What Is Politicon? The Fun New Convention Blurs The Lines Of Politics & Entertainment

This weekend, the Los Angeles Convention Center will play host to Politicon, the first ever political convention. Although it may sound like a serious event for policymakers and national leaders, that couldn't be further from the truth. Politicon, simply put, is intended to be like Comic-Con — except for political nerds.

For two days, politics junkies across the country can join together for discussion, debate, and a rousing good time. According to Simon Sidi, the con's founder, the intent of the event is simply to entertain. Like any other convention, Politicon holds no other function than to encourage individuals with a similar interest to come together in celebration of their passion.

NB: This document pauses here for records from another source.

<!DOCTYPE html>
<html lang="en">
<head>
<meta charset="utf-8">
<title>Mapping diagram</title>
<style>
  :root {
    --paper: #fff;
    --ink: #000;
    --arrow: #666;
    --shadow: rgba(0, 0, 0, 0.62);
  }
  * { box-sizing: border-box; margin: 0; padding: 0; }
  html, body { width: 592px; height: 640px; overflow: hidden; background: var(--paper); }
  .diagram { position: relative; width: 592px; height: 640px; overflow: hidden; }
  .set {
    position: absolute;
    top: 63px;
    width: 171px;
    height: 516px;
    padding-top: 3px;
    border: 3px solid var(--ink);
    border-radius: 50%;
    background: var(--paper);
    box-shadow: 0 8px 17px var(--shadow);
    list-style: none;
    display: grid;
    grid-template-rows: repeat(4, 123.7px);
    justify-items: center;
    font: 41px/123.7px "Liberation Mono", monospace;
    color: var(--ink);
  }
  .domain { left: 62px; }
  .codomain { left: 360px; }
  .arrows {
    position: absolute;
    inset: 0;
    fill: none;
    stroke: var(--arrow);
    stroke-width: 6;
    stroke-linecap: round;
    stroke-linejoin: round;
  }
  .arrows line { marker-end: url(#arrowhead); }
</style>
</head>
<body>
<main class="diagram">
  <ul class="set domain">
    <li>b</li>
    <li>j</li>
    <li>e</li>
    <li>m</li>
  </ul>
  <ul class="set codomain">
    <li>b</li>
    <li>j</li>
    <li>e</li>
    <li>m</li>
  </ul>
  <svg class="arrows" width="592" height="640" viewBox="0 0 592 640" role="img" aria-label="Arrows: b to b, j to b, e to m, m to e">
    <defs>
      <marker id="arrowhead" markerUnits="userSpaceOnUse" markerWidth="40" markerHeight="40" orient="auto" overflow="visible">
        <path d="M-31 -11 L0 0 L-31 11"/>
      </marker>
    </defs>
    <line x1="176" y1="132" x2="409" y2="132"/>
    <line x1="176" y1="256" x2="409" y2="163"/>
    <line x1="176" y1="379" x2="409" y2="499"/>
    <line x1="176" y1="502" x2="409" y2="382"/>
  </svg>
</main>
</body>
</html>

A few years ago, it might have sounded unusual for politics to be classified under entertainment (or even listed as a kind of interest). But the current climate surrounding the 2016 election has changed our notion of what it means to be "interested in politics." No longer is it reserved for political science majors and kooky uncles who ruin Thanksgiving. Politics have become interesting. Politics have become cool.

And the Politicon lineup is definitely cool. The Daily Show host Trevor Noah is expected to make an appearance, alongside the widely popular Young Turks host Cenk Uygur. Black Lives Matter activists will be hosting a panel, and the International Spy Museum will live broadcast their podcast. In between panels, Politicon attendees can check out movie screenings and stand-up comedy routines.

And the event is entirely nonpartisan. Conservative writer Ann Coulter will host two panels, as well as former Speaker of the House Newt Gingrich. Some of the planned panels focus on the right to life and religious freedom. Sabo, the artist responsible for those shirtless Ted Cruz posters, will also be in attendance.

What Politicon is attempting is almost revolutionary: blending politics and pop culture in an effort to bring both sides of the aisle together for the sake of larger discussion. And though some may dread the combination of politics and entertainment, it may not be the terrible, cataclysmic event that some may fear.

According to Vanity Fair, individuals who come in cosplay — meaning dressed in costume — will receive free entrance to the event. But the sea of individuals in Hillary Clinton or Richard Nixon costumes will be sitting down to listen to robust discussions from former Obama adviser David Axelrod and POLITICO's Chief White House correspondent Mike Allen. This isn't "politics lite." It's full-blown politics, with a side of fun.

And making politics fun and inviting is, frankly, necessary. By setting aside the nation's legislative process as a dry, stuffy subject reserved for old white men, it is inherently limiting diversity and interest for a broader audience. There will be no youth voters if the youth don't think taking part in the political arena is of any interest. By adding an element of fun, it encourages exploration, debate, and learning — resulting in a better informed, more involved populace.